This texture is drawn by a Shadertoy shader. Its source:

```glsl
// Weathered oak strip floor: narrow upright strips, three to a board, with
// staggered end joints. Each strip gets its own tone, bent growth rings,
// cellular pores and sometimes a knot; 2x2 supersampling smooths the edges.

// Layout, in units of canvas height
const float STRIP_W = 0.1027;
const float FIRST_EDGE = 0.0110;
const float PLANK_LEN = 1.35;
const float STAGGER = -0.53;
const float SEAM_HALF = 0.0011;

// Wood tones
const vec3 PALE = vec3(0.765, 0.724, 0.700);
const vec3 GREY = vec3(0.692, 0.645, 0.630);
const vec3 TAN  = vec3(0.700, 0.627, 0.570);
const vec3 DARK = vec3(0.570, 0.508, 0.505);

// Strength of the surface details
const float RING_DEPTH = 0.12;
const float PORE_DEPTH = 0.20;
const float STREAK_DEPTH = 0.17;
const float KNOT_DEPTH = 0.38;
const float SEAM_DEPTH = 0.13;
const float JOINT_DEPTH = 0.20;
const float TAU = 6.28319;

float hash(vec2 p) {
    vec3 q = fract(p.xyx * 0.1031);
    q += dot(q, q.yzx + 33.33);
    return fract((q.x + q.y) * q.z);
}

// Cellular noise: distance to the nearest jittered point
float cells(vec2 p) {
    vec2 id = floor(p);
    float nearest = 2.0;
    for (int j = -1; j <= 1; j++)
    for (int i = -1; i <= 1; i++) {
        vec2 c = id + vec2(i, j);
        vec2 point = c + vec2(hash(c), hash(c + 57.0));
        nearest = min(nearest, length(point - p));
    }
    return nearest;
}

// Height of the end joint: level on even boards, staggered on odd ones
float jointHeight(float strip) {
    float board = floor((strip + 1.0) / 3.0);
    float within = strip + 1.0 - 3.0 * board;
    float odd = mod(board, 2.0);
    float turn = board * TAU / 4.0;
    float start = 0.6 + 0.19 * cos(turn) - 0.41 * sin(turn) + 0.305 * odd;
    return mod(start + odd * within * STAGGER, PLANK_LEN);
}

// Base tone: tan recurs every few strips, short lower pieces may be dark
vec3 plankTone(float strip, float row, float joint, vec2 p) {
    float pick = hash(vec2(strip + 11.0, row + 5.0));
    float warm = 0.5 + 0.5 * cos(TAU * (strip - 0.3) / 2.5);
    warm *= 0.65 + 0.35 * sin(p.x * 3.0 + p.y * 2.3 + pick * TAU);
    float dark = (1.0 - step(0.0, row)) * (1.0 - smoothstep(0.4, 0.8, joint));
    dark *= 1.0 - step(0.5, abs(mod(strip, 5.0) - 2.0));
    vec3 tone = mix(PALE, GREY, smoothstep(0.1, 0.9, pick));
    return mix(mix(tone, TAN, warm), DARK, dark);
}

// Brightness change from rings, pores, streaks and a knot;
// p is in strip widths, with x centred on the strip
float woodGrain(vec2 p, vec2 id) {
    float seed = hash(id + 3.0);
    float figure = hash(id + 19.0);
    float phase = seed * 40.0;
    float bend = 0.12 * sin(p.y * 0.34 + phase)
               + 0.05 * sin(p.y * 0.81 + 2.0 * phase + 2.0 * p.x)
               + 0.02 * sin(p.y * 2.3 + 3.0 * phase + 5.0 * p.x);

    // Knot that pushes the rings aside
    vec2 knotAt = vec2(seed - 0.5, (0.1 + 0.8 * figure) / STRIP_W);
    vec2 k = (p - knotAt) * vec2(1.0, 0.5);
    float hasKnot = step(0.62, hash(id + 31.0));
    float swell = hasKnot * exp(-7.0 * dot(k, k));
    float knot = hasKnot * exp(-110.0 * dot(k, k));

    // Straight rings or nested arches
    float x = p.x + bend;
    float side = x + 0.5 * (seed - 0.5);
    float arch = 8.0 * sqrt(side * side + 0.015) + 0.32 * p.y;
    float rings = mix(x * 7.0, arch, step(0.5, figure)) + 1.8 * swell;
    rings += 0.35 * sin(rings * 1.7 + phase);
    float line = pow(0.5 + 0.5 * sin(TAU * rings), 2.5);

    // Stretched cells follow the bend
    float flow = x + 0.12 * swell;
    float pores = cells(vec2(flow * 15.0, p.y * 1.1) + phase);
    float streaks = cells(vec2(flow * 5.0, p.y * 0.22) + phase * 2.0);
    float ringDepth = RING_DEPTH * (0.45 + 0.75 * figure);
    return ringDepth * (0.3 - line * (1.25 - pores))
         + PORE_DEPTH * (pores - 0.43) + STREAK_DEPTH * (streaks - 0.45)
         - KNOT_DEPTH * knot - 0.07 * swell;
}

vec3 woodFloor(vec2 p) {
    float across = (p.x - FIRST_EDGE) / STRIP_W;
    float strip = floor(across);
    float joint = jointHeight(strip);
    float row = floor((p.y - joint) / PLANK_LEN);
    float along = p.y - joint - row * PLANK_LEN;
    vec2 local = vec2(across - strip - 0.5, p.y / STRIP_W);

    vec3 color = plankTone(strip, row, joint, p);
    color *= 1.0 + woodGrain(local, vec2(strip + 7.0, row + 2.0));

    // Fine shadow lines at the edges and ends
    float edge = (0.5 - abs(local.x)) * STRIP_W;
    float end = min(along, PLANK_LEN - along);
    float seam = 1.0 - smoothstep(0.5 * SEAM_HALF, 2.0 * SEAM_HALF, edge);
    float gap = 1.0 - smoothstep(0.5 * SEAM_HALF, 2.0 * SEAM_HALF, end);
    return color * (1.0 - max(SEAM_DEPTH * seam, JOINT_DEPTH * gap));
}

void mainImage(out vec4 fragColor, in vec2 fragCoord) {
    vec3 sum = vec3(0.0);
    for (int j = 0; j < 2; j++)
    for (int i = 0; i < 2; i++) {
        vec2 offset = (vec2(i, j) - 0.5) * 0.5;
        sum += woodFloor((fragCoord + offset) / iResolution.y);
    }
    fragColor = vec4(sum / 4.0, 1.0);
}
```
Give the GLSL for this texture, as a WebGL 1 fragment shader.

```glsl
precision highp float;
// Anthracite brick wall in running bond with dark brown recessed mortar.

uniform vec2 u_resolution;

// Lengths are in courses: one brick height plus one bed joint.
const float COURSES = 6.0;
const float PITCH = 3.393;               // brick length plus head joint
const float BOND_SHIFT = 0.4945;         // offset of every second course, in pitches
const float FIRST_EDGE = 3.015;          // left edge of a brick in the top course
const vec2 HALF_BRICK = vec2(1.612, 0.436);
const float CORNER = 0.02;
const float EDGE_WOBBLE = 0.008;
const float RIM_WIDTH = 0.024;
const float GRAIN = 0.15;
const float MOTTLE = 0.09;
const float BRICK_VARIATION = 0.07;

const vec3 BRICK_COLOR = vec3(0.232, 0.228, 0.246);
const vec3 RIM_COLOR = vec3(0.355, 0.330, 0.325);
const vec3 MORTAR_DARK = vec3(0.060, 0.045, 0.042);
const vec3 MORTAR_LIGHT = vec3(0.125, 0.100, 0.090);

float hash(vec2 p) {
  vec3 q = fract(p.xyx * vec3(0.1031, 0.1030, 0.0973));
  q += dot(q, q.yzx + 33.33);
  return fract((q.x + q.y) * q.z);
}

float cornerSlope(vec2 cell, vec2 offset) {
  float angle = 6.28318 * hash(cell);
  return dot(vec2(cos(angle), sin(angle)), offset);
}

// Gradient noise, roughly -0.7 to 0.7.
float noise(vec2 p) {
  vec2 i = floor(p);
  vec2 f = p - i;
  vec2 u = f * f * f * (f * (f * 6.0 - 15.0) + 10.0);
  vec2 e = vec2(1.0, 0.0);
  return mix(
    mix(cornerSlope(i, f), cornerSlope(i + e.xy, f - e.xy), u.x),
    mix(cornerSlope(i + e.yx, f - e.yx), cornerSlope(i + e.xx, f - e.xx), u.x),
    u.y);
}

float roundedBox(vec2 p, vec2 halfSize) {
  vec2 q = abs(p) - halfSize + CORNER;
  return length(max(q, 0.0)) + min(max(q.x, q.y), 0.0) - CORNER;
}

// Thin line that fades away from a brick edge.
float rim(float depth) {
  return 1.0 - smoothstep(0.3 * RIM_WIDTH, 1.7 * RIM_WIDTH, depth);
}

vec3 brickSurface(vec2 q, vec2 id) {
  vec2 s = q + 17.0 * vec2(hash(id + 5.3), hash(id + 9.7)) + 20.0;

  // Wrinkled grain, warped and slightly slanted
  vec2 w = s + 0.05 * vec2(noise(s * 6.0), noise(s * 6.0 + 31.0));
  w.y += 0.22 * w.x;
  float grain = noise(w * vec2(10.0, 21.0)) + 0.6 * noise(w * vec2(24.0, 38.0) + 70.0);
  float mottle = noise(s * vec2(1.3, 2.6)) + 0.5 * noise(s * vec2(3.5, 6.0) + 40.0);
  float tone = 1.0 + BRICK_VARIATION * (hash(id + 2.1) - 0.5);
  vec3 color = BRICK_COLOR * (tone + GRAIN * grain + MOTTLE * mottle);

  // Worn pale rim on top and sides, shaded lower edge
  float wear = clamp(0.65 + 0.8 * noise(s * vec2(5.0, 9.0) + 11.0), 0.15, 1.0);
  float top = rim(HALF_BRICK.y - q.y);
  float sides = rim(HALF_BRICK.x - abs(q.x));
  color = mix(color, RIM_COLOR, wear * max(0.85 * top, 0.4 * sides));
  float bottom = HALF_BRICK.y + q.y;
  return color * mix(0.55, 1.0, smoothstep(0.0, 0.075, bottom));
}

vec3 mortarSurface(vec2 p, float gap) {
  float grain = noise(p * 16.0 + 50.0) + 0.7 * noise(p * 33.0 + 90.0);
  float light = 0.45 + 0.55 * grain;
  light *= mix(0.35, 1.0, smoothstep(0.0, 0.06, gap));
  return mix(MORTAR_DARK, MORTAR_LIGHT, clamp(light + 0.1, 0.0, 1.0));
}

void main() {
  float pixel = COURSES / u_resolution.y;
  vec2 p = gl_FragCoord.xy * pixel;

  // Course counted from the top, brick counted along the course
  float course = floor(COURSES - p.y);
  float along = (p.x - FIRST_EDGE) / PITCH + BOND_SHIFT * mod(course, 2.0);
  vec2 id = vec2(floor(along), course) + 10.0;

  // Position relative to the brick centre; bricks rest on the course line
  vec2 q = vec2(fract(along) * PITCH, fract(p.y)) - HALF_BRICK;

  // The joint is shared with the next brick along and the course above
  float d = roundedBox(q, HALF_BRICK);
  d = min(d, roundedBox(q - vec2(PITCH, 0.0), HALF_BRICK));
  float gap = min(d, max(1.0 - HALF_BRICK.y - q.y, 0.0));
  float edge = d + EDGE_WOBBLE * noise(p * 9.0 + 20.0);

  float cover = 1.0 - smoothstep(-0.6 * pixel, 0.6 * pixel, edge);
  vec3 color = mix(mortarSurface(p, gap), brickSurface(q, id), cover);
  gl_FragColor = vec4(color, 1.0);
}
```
────────────────────
**Exercise:**
Copy every line in the records above that contains the word "warm".

**Problem solution:**
    float warm = 0.5 + 0.5 * cos(TAU * (strip - 0.3) / 2.5);
    warm *= 0.65 + 0.35 * sin(p.x * 3.0 + p.y * 2.3 + pick * TAU);
    return mix(mix(tone, TAN, warm), DARK, dark);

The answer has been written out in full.